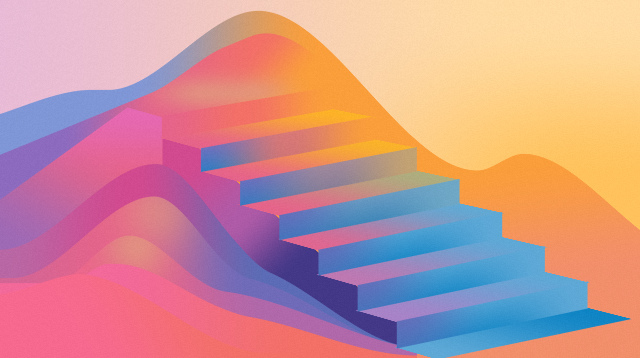
Give the GLSL for this background, as a Shadertoy shader.

```glsl
// Draws a pastel staircase descending through smooth, glowing hills at sunset.

const vec2 CANVAS = vec2(7.68, 4.30);   // working units, y measured downward
const float GRAIN = 0.022;
const int STEPS = 7;

const vec3 SKY_PINK = vec3(0.91, 0.73, 0.84);
const vec3 SKY_CREAM = vec3(1.00, 0.86, 0.64);
const vec3 SKY_GOLD = vec3(1.00, 0.76, 0.36);
const vec3 PERIWINKLE = vec3(0.50, 0.59, 0.84);
const vec3 PURPLE = vec3(0.55, 0.42, 0.75);
const vec3 INDIGO = vec3(0.26, 0.22, 0.53);
const vec3 DUSK_BLUE = vec3(0.36, 0.42, 0.71);
const vec3 MAGENTA = vec3(0.82, 0.29, 0.56);
const vec3 ORCHID = vec3(0.90, 0.41, 0.70);
const vec3 ROSE = vec3(0.90, 0.39, 0.54);
const vec3 HOT_PINK = vec3(0.97, 0.41, 0.56);
const vec3 CORAL = vec3(0.95, 0.44, 0.40);
const vec3 SAND = vec3(0.88, 0.60, 0.50);
const vec3 AMBER = vec3(0.98, 0.62, 0.23);
const vec3 PEACH = vec3(0.95, 0.56, 0.42);
const vec3 GOLD = vec3(0.99, 0.70, 0.15);
const vec3 LILAC = vec3(0.66, 0.51, 0.78);
const vec3 AQUA = vec3(0.37, 0.66, 0.84);
const vec3 AZURE = vec3(0.06, 0.52, 0.77);

float pixel;

float hash(vec2 p) {
    return fract(sin(dot(p, vec2(127.1, 311.7))) * 43758.5);
}

vec3 ramp(vec3 a, vec3 b, vec3 c, float t) {
    return t < 0.5 ? mix(a, b, smoothstep(0.0, 0.5, t)) : mix(b, c, smoothstep(0.5, 1.0, t));
}

// Fills where the signed depth is positive.
void fill(inout vec3 col, vec3 paint, float depth) {
    col = mix(col, paint, smoothstep(-0.5 * pixel, 0.5 * pixel, depth));
}

// Curve with one climb to a crest, a fall, and a long tail.
float crest(float x, float y, vec3 climb, vec3 fall, vec3 tail) {
    return y - climb.z * smoothstep(climb.x, climb.y, x)
             + fall.z * smoothstep(fall.x, fall.y, x)
             + tail.z * smoothstep(tail.x, tail.y, x);
}

// Quad from top edge a-b to bottom edge c-d: returns (u, v, depth inside).
vec3 quad(vec2 p, vec2 a, vec2 b, vec2 c, vec2 d) {
    float top = mix(a.y, b.y, (p.x - a.x) / (b.x - a.x));
    float base = mix(c.y, d.y, (p.x - c.x) / (d.x - c.x));
    float v = (p.y - top) / (base - top);
    float left = mix(a.x, c.x, v), right = mix(b.x, d.x, v);
    float u = (p.x - left) / (right - left);
    float depth = min(min(v, 1.0 - v) * (base - top), min(u, 1.0 - u) * (right - left));
    return vec3(clamp(vec2(u, v), 0.0, 1.0), depth + 0.5 * pixel);
}

// Upper corners of riser k, and its height.
vec2 leftTop(float k) { return vec2(1.95 + 0.47 * k, 1.40 + k * (0.383 + 0.0047 * k)); }
vec2 rightTop(float k) { return vec2(3.97 + 0.512 * k, 1.05 + k * (0.35 + 0.0067 * k)); }
vec2 drop(float k) { return vec2(0.0, 0.26 + 0.008 * k); }

void drawStairs(inout vec3 col, vec2 p) {
    for (int i = 0; i < STEPS; i++) {
        float k = float(i);
        vec2 a = leftTop(k), b = rightTop(k), c = a + drop(k), d = b + drop(k);
        float last = smoothstep(5.0, 6.0, k);

        vec3 q = quad(p, c, d, leftTop(k + 1.0), rightTop(k + 1.0));
        vec3 near = mix(mix(ROSE, LILAC, smoothstep(2.5, 5.0, k)), AQUA, last);
        vec3 far = mix(mix(GOLD, AQUA, smoothstep(0.8, 3.2, k)), AZURE, last);
        fill(col, mix(near, far, smoothstep(0.0, 1.0, q.x)), q.z);

        q = quad(p, a, b, c, d);
        float cool = smoothstep(0.0, 4.0, k);
        near = mix(ROSE, mix(PURPLE, AZURE, 0.25 + 0.5 * q.y), smoothstep(0.0, 1.0, k));
        near = mix(near, DUSK_BLUE, 0.6 * cool);
        vec3 middle = mix(CORAL, mix(AQUA, AZURE, 0.2 + 0.6 * q.y), cool);
        far = mix(AMBER, AQUA, smoothstep(1.0, 3.5, k));
        fill(col, ramp(near, middle, far, q.x), q.z);
    }
}

void drawFrontHills(inout vec3 col, vec2 p) {
    float x = p.x, y = p.y;
    float h = crest(x, 3.0, vec3(0.0, 1.87, 1.03), vec3(1.87, 3.25, 1.2), vec3(2.8, 5.0, 1.0));
    fill(col, ramp(mix(PURPLE, ROSE, 0.5), MAGENTA, DUSK_BLUE, x / 3.2), y - h);
    h = crest(x, 3.34, vec3(0.15, 1.85, 0.98), vec3(1.85, 3.0, 0.95), vec3(2.7, 5.2, 0.95));
    vec3 paint = ramp(mix(ROSE, PURPLE, 0.2), ROSE, mix(DUSK_BLUE, PURPLE, 0.4), x / 3.0);
    fill(col, mix(paint, SAND, 0.6 * exp(-5.0 * dot(p - vec2(1.9, 2.55), p - vec2(1.9, 2.55)))), y - h);
    h = crest(x, 3.42, vec3(0.6, 1.55, 0.59), vec3(1.55, 2.7, 0.65), vec3(2.4, 5.4, 0.75));
    paint = ramp(HOT_PINK, ROSE, mix(PURPLE, ROSE, 0.4), x / 3.2);
    fill(col, mix(paint, SAND, 0.8 * exp(-6.0 * dot(p - vec2(1.65, 2.95), p - vec2(1.65, 2.95)))), y - h);
    h = crest(x, 3.4, vec3(0.8, 1.3, 0.23), vec3(1.4, 3.0, 0.6), vec3(2.6, 5.0, 0.5));
    fill(col, mix(mix(HOT_PINK, ORCHID, 0.3), CORAL, smoothstep(1.3, 3.8, x)), y - h);
    h = crest(x, 3.54, vec3(-0.1, 1.0, 0.25), vec3(0.9, 3.2, 0.95), vec3(3.2, 5.0, 0.1));
    fill(col, mix(HOT_PINK, CORAL, smoothstep(0.3, 3.2, x - 0.6 * (y - h))), y - h);
}

void mainImage(out vec4 fragColor, in vec2 fragCoord) {
    vec2 p = fragCoord / iResolution.xy * CANVAS;
    p.y = CANVAS.y - p.y;
    pixel = 1.4 * CANVAS.y / iResolution.y;
    float x = p.x, y = p.y;

    // Sky
    vec3 col = mix(SKY_PINK, SKY_CREAM, smoothstep(-0.5, 6.5, x));
    col = mix(col, SKY_GOLD, smoothstep(0.2, 2.2, y) * smoothstep(3.2, 7.0, x));

    // Far ridge, cool on the left and amber on the right
    float ridge = crest(x, 1.486, vec3(-0.6, 1.1, 0.406), vec3(3.1, 5.73, 1.92), vec3(6.28, 8.4, 1.25));
    ridge -= 0.95 * smoothstep(1.3, 3.1, x) + 0.20 * smoothstep(5.73, 6.28, x);
    vec3 land = mix(AMBER, PEACH, smoothstep(1.9, 3.4, y + 0.1 * (x - 6.0)));
    fill(col, mix(PERIWINKLE, land, smoothstep(1.5, 3.9, x)), y - ridge);

    // Inner slope with a pale haze behind the top step
    float slope = crest(x, 1.86 - 0.41 * x, vec3(1.8, 2.7, 0.19), vec3(3.0, 5.4, 2.2), vec3(0.0, 1.0, 0.0));
    vec3 paint = mix(ramp(PURPLE, ROSE, CORAL, (x - 0.7) / 2.5), land, smoothstep(3.1, 4.0, x + 0.7 * (y - 0.5)));
    float haze = exp(-pow((y - 1.12) / 0.2, 2.0)) * smoothstep(1.5, 2.5, x) * smoothstep(3.8, 3.0, x);
    fill(col, mix(paint, SAND, 0.8 * haze), y - max(slope, ridge));
    vec3 ground = col;

    // Pink block and shaded side of the stairs
    float block = max(2.40 - 0.725 * x, 1.29 + 0.286 * (x - 1.53));
    paint = mix(mix(ORCHID, ROSE, smoothstep(1.3, 2.2, y)), PURPLE, 0.8 * smoothstep(1.0, 2.9, y - 0.6 * x));
    fill(col, paint, min(y - block, 1.95 - x));
    paint = ramp(MAGENTA, mix(MAGENTA, PURPLE, 0.5), INDIGO, (x + y - 4.2) / 2.6);
    fill(col, paint, min(y - 1.40 - 0.873 * (x - 1.95), min(x - 1.95, 4.80 - x)));

    drawFrontHills(col, p);
    col = mix(col, ground, step(5.0, x));
    drawStairs(col, p);

    // Fine print-like grain
    col += GRAIN * (hash(floor(p * 100.0)) - 0.5);
    fragColor = vec4(clamp(col, 0.0, 1.0), 1.0);
}
```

○ ○ ○ ○

ASSIGNMENT: Your answer should be every line from the material above in which the word "leftTop" appears.

TASK RESULT:
vec2 leftTop(float k) { return vec2(1.95 + 0.47 * k, 1.40 + k * (0.383 + 0.0047 * k)); }
        vec2 a = leftTop(k), b = rightTop(k), c = a + drop(k), d = b + drop(k);
        vec3 q = quad(p, c, d, leftTop(k + 1.0), rightTop(k + 1.0));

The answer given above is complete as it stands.